======== Input data

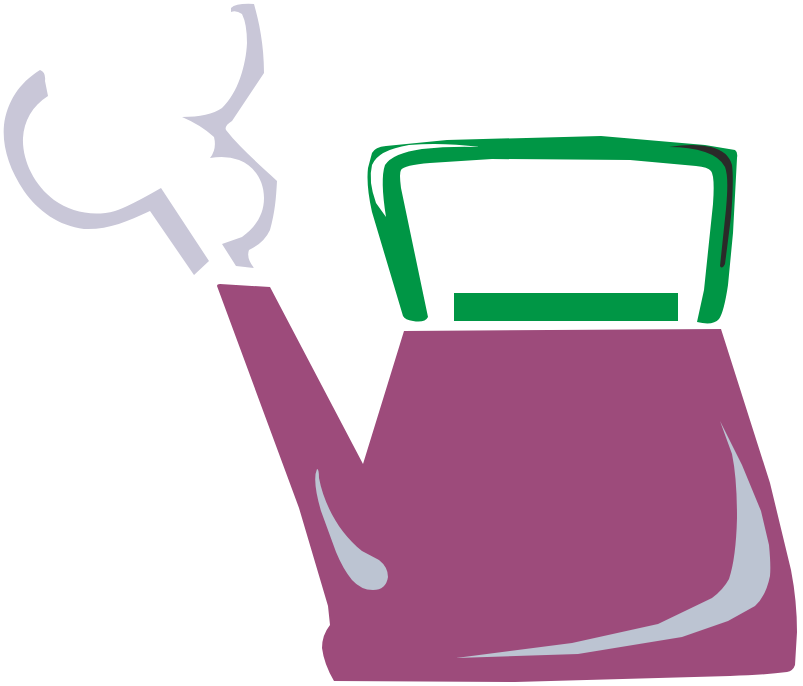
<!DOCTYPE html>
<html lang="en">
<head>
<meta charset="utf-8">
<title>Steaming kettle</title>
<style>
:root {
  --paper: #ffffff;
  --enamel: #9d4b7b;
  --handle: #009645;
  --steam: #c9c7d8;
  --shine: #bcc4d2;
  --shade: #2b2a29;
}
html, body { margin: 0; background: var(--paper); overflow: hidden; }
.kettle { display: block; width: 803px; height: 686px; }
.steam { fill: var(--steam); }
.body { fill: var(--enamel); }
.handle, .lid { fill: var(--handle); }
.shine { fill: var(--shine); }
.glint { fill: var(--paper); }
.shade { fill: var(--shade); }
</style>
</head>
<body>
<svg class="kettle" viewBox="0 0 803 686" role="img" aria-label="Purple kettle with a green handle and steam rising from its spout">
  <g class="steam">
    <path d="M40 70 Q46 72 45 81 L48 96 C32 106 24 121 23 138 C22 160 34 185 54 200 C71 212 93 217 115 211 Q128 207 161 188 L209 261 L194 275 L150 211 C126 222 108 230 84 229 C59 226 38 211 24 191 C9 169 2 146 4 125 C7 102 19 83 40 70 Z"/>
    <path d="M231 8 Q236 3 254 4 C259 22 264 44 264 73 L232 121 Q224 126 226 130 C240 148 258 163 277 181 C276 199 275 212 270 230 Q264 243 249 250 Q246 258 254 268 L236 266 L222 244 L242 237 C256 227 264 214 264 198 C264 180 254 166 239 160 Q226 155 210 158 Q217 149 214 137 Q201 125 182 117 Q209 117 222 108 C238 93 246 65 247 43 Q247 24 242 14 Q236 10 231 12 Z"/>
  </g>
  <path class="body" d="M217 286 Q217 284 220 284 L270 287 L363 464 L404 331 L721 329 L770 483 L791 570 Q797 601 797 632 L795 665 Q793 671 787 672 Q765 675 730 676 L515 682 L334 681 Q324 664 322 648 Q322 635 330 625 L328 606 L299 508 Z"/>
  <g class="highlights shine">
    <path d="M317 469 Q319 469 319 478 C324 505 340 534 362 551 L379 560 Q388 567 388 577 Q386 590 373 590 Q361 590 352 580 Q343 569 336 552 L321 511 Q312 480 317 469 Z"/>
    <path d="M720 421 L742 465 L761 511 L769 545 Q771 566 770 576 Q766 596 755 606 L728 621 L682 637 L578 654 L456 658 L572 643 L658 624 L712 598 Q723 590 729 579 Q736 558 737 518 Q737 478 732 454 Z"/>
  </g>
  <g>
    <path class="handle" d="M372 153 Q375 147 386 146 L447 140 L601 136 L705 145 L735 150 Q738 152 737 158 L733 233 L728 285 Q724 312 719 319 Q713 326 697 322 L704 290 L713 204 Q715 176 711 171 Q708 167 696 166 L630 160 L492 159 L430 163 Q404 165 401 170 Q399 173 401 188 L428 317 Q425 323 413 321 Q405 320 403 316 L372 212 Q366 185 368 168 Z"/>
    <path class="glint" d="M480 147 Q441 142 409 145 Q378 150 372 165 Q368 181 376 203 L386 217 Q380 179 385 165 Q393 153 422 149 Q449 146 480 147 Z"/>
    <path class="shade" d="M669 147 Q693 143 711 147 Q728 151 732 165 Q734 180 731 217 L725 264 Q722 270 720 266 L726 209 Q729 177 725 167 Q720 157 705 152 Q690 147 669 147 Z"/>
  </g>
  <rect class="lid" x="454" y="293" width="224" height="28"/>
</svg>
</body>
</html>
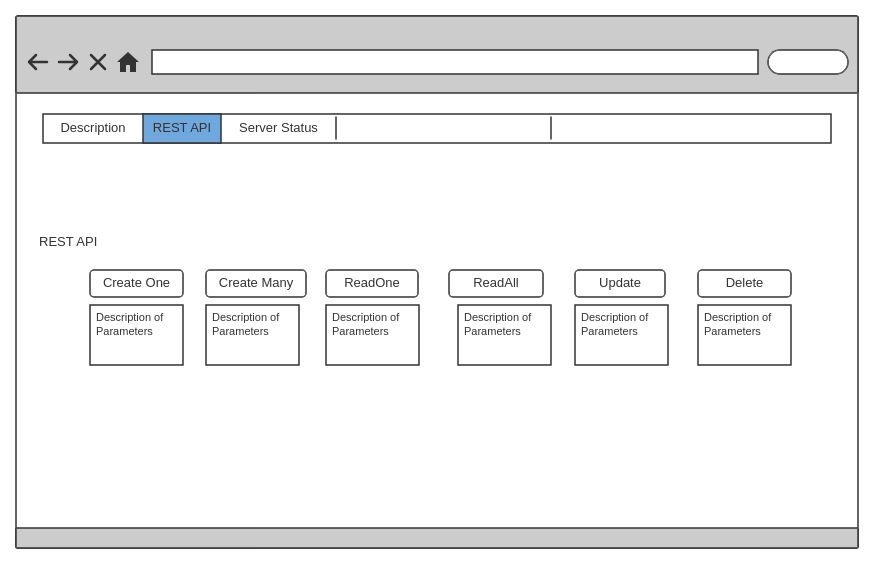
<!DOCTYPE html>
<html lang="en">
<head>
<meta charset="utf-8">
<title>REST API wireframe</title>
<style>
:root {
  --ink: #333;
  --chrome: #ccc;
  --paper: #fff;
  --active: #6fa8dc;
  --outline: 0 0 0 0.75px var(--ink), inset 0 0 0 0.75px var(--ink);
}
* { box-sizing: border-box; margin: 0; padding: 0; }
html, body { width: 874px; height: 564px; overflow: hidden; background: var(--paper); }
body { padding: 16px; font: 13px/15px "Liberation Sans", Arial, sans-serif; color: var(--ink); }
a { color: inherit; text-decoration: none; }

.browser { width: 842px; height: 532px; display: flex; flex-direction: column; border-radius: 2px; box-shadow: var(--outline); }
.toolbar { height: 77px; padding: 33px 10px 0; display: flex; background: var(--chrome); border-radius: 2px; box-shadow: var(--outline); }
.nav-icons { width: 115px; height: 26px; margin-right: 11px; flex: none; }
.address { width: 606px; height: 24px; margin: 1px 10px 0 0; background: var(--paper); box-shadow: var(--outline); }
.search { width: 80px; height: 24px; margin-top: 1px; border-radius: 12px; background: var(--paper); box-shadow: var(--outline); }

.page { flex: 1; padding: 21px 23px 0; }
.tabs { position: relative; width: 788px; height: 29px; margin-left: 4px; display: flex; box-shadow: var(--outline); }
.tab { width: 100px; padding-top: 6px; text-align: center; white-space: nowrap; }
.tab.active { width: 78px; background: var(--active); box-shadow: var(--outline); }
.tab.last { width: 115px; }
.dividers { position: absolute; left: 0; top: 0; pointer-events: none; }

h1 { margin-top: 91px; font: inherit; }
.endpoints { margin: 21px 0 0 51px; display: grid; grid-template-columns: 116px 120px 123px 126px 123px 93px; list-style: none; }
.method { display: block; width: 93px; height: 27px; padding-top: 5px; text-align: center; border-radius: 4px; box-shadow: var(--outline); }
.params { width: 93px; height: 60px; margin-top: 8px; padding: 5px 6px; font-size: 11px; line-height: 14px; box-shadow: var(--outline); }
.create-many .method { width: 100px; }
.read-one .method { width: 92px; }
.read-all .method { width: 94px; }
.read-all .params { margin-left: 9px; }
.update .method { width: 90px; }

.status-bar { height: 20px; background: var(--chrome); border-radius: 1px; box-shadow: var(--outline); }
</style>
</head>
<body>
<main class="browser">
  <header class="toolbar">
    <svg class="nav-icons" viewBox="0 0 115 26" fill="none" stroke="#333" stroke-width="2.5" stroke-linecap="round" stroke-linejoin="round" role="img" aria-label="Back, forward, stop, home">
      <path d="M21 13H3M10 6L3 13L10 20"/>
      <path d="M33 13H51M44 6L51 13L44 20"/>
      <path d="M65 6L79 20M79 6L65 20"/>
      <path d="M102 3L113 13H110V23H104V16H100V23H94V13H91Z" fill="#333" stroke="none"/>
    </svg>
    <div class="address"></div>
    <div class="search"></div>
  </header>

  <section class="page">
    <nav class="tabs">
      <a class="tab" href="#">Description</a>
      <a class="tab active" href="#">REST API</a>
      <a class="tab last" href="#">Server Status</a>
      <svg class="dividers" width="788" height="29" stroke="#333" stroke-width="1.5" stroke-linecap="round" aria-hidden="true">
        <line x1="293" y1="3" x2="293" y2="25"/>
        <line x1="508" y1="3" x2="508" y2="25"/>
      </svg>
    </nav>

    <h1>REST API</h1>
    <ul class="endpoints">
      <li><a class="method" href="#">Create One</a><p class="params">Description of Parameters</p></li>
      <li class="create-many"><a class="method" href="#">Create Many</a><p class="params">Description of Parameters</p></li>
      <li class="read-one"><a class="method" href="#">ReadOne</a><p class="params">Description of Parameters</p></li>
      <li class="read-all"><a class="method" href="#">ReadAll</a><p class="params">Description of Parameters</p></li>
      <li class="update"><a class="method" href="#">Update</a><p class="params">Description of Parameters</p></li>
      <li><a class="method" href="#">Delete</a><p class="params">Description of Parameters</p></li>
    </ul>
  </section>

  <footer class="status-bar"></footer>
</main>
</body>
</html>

================

Print only what lies in the material above starting at the line with "kettle with a" and ending at the line with "138 C22 160", every line exactly as given.

<svg class="kettle" viewBox="0 0 803 686" role="img" aria-label="Purple kettle with a green handle and steam rising from its spout">
  <g class="steam">
    <path d="M40 70 Q46 72 45 81 L48 96 C32 106 24 121 23 138 C22 160 34 185 54 200 C71 212 93 217 115 211 Q128 207 161 188 L209 261 L194 275 L150 211 C126 222 108 230 84 229 C59 226 38 211 24 191 C9 169 2 146 4 125 C7 102 19 83 40 70 Z"/>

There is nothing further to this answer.